Challenges to calculating the Total Cost of Ownership of IT in the ‘New Normal’
TCO (Total Cost of Ownership) Analysis of IT systems require modelling together datasets from multiple layers of the organisation.
Total Cost of Ownership analysis was not an easy task pre-COVID with several advances in Technology and IT Operating Model contributing to these complications.
However, the COVID crises has further accentuated certain key industry shifts:
1. Challenges in the Revenue layer: Increased focus on Product Profitability
Most enterprises generate revenues from several countries across multiple lines of business. However, the impact of the COVID crisis has been felt unevenly across geographies and even across sectors. This is resulted in increased focus on product profitability so companies can invest in the right areas. This increased focus requires additional levels of granularity, and thereby data, in understanding the consumption of shared, fungible costs such as IT, Shared Services, etc.
2. Challenges in the IT Service Portfolio layer:Increased digitisation & Automation
According to Gartner’s research, most organisations have responded to the COVID crisis by expanding/using digital channels to reach customers, delivering new digital products/services as well as self-service use, revamping business operations to increase efficiency and supply chain resilience.
3. Challenges in the IT Operating Model layer: The Open Talent economy
According to Deloitte’s research, while traditionally companies have focused on the talent and workforce within their organizations and on their balance sheets, increasingly companies are expanding their talent networks to include “partnership talent” (employees who are parts of joint ventures), “borrowed talent” (employees who are part of contractors or outsourcing relationships), “freelance talent” (independent, individual contractors), and “open source talent” (people who don’t work for you at all, but are part of your value chain and services). This trend will ultimately rewrite what the term “workforce” actually means. A number of companies such as Upwork, Toptal, PeoplePerHour, etc already provide the platforms needed to enable businesses to tap into such talent.

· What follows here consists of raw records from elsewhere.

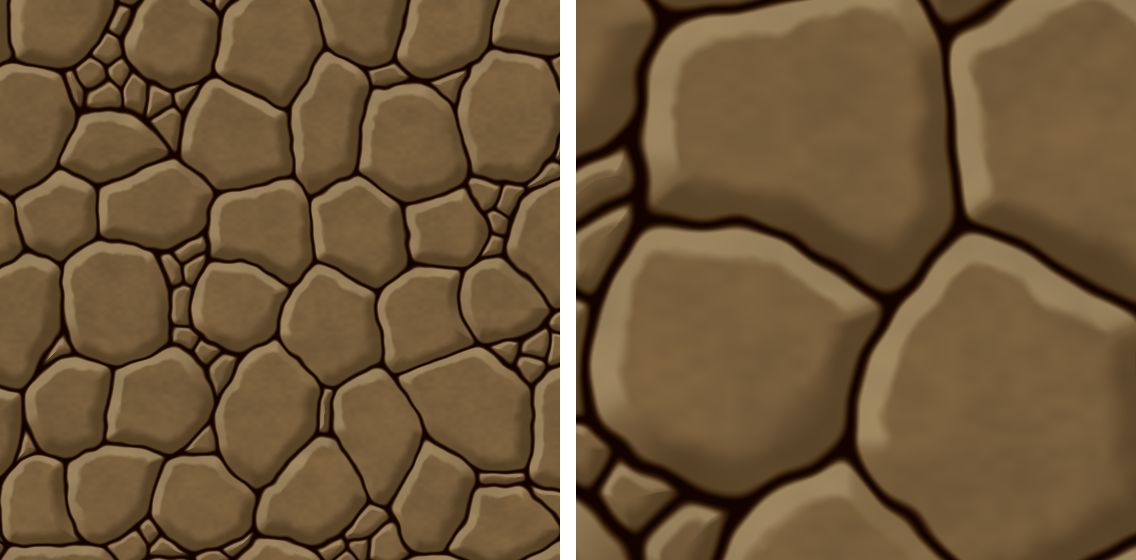
Left, the full canvas; right, a detail of the centre.
This texture is drawn by a WebGL 1 fragment shader. Its source:

```glsl
precision highp float;
// Irregular paving of brown stones with pebbles wedged into the gaps.
// Elliptical sites share one power diagram, pebbles only where stones leave
// room; border distances give thin cracks and bevels lit from upper left.
uniform vec2 u_resolution;

const float STONES_ACROSS = 5.8;
const float PEBBLE_SPACING = 0.26;      // relative to the stone spacing
const float PEBBLE_ROOM = 0.02;         // clearance a pebble needs to exist
const vec2 STONE_RADIUS = vec2(0.52, 0.70);
const vec2 PEBBLE_RADIUS = vec2(0.13, 0.20);
const float MAX_STRETCH = 1.5;
const float STONE_SHARPNESS = 42.0;     // lower values round the corners
const float PEBBLE_SHARPNESS = 75.0;
const vec2 CRACK_EDGE = vec2(0.001, 0.021);
const vec2 OUTLINE_EDGE = vec2(0.012, 0.034);
const float LIGHT_BEVEL = 0.135;
const float SHADE_BEVEL = 0.20;
const float PEBBLE_BEVEL = 0.5;         // bevel scale on pebbles
const vec2 LIGHT_DIRECTION = vec2(-0.53, 0.85);

const vec3 FACE = vec3(0.46, 0.36, 0.23);
const vec3 LIGHT = vec3(0.59, 0.50, 0.355);
const vec3 SHADE = vec3(0.345, 0.26, 0.15);
const vec3 OUTLINE = vec3(0.23, 0.14, 0.04);
const vec3 CRACK = vec3(0.07, 0.01, 0.0);

const int STONES = 25;                  // a 5 by 5 neighbourhood per level
const int SITES = 50;
vec2 centers[SITES];
vec4 metrics[SITES];                    // symmetric matrix, squared radius

vec2 hash2(vec2 p) {
  vec3 q = fract(p.xyx * vec3(0.1031, 0.1030, 0.0973));
  q += dot(q, q.yzx + 33.33);
  return fract((q.xx + q.yz) * q.zy);
}

float noise(vec2 p) {
  vec2 i = floor(p), f = fract(p);
  f = f * f * (3.0 - 2.0 * f);
  float bottom = mix(hash2(i).x, hash2(i + vec2(1.0, 0.0)).x, f.x);
  float top = mix(hash2(i + vec2(0.0, 1.0)).x, hash2(i + 1.0).x, f.x);
  return mix(bottom, top, f.y);
}

float fbm(vec2 p) {
  return 0.55 * noise(p) + 0.3 * noise(p * 2.1 + 7.3) + 0.15 * noise(p * 4.3 + 2.9);
}

// Position and elliptical metric of the site in one grid cell.
void makeSite(vec2 cell, float pebble, out vec2 center, out vec4 metric) {
  vec2 seed = cell + 40.0 + pebble * 71.0;
  vec2 place = hash2(seed), form = hash2(seed + 19.7);
  float stagger = 0.5 * mod(cell.y, 2.0) - 0.25;
  center = cell + 0.5 + vec2(stagger, 0.0) + (place - 0.5) * 0.52;
  center *= mix(1.0, PEBBLE_SPACING, pebble);
  vec2 radii = mix(STONE_RADIUS, PEBBLE_RADIUS, pebble);
  float radius = mix(radii.x, radii.y, form.x);
  float stretch = mix(1.0, MAX_STRETCH, form.y);
  float angle = 1.1 + (place.x + form.x - 1.0) * 1.8;
  vec2 axis = vec2(cos(angle), sin(angle));
  float squash = 1.0 / stretch - stretch;
  metric = vec4(stretch + axis.x * axis.x * squash, axis.x * axis.y * squash,
                stretch + axis.y * axis.y * squash, radius * radius);
}

// Power distance to a site (x) and half its gradient (yz).
vec3 sitePower(vec2 p, vec2 center, vec4 metric) {
  vec2 v = p - center;
  vec2 slope = vec2(dot(metric.xy, v), dot(metric.yz, v));
  return vec3(dot(v, slope) - metric.w, slope);
}

void main() {
  float side = min(u_resolution.x, u_resolution.y);
  vec2 uv = gl_FragCoord.xy / side * STONES_ACROSS;
  float pixel = STONES_ACROSS / side;

  // Wobble the outlines.
  vec2 p = uv + 0.09 * (vec2(noise(uv * 2.7), noise(uv * 2.7 + 31.0)) - 0.5);
  p += 0.03 * (vec2(noise(uv * 8.0 + 5.0), noise(uv * 8.0 + 57.0)) - 0.5);

  // Gather the sites, dropping pebbles without room, and find the owner.
  vec3 owner = vec3(1e5);
  vec3 ownerId = vec3(0.0);
  int ownerIndex = 0;
  for (int k = 0; k < SITES; k++) {
    float pebble = k < STONES ? 0.0 : 1.0;
    float index = float(k) - pebble * float(STONES);
    float row = floor((index + 0.5) / 5.0);
    vec2 cell = floor(p / mix(1.0, PEBBLE_SPACING, pebble)) + vec2(index - 5.0 * row, row) - 2.0;
    vec2 center;
    vec4 metric;
    makeSite(cell, pebble, center, metric);
    if (pebble > 0.5) {
      float room = 1e5;
      for (int m = 0; m < STONES; m++) room = min(room, sitePower(center, centers[m], metrics[m]).x);
      if (room < PEBBLE_ROOM) metric.w = -100.0;
    }
    centers[k] = center;
    metrics[k] = metric;
    vec3 site = sitePower(p, center, metric);
    if (site.x < owner.x) { owner = site; ownerId = vec3(cell, pebble); ownerIndex = k; }
  }

  // Blend the distances to all borders into one rounded edge.
  float sharpness = mix(STONE_SHARPNESS, PEBBLE_SHARPNESS, ownerId.z);
  float total = 1e-20;
  vec2 inward = vec2(0.0, 1e-20);
  for (int k = 0; k < SITES; k++) {
    if (k != ownerIndex) {
      vec3 site = sitePower(p, centers[k], metrics[k]);
      vec2 slope = 2.0 * (site.yz - owner.yz);
      float steepness = max(length(slope), 0.02);
      float weight = exp(-sharpness * min((site.x - owner.x) / steepness, 1.0));
      total += weight;
      inward += weight * slope / steepness;
    }
  }
  float edge = -log(total) / sharpness;
  float lit = -dot(inward / max(length(inward), 1e-12), LIGHT_DIRECTION);

  // Mottled face.
  float mottle = fbm(uv * vec2(3.5, 5.0)) - 0.5;
  float grain = noise(uv * vec2(17.0, 23.0)) - 0.5;
  float tint = hash2(ownerId.xy + 93.0).x - 0.5;
  vec3 color = FACE * (1.0 + 0.16 * mottle + 0.06 * grain + 0.05 * tint);

  // Bevels: a crisp light rim and a wider soft shade.
  float size = mix(1.0, PEBBLE_BEVEL, ownerId.z);
  float rough = edge / size + 0.07 * (fbm(uv * 6.0 + 11.0) - 0.5);
  float lightRim = 1.0 - smoothstep(0.68 * LIGHT_BEVEL, LIGHT_BEVEL, rough);
  float shadeRim = 1.0 - smoothstep(0.4 * SHADE_BEVEL, SHADE_BEVEL, rough);
  color = mix(color, LIGHT * (1.0 + 0.15 * mottle), lightRim * smoothstep(-0.05, 0.6, lit));
  color = mix(color, SHADE * (1.0 + 0.15 * mottle), shadeRim * smoothstep(0.0, 0.6, -lit));

  // Brown outlines around thin dark cracks.
  color = mix(OUTLINE, color, smoothstep(OUTLINE_EDGE.x, max(OUTLINE_EDGE.y, 1.5 * pixel), edge));
  color = mix(CRACK, color, smoothstep(CRACK_EDGE.x, max(CRACK_EDGE.y, 1.2 * pixel), edge));
  gl_FragColor = vec4(color, 1.0);
}
```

Further, according to Gartner’s research, most organisations have responded to the COVID crisis by increasing business processes in-house rather than a 3rd party supplier and creating redundancy of critical suppliers.
4. Challenges in the IT Architecture layer: Acceleration of Hybrid Architectures
IT Architecture teams have had to introduce a plethora of changes within a very short period of time. The key changes have been included below.
- Building resilience and security in infrastructures and end user computing
- Introduction of more secure, efficient and quicker methods of authentication and for people working remotely
- Adopting a cloud first approach with appropriate guardrails to build elasticity and agility in the architecture
- Adopting virtual collaboration and knowledge sharing platforms
- Promoting the use of the decoupled architectures such as micro services to provide flexibility required in the experience layer
- Evaluating emerging technologies such as Machine Learning, Deep Learning, Big Data and IoT, among others, to deliver a better data and analytics platform that understands customer demand signals based on data rather than intuition
- Identify emerging and innovative technologies such as Digital twins to improve services
5. Challenges in the IT Cost Structure layer: More complicated commercial models
In response to the severities of the pandemic, a number of suppliers have invoked various clauses in their contracts ranging from force majeure events to variation of terms. Procurement leaders within enterprises have had to pay attention to the medium-term security of the supply base, building resilience for the future and building additional penalty clauses to protect the interest of the organisation from future disruptions.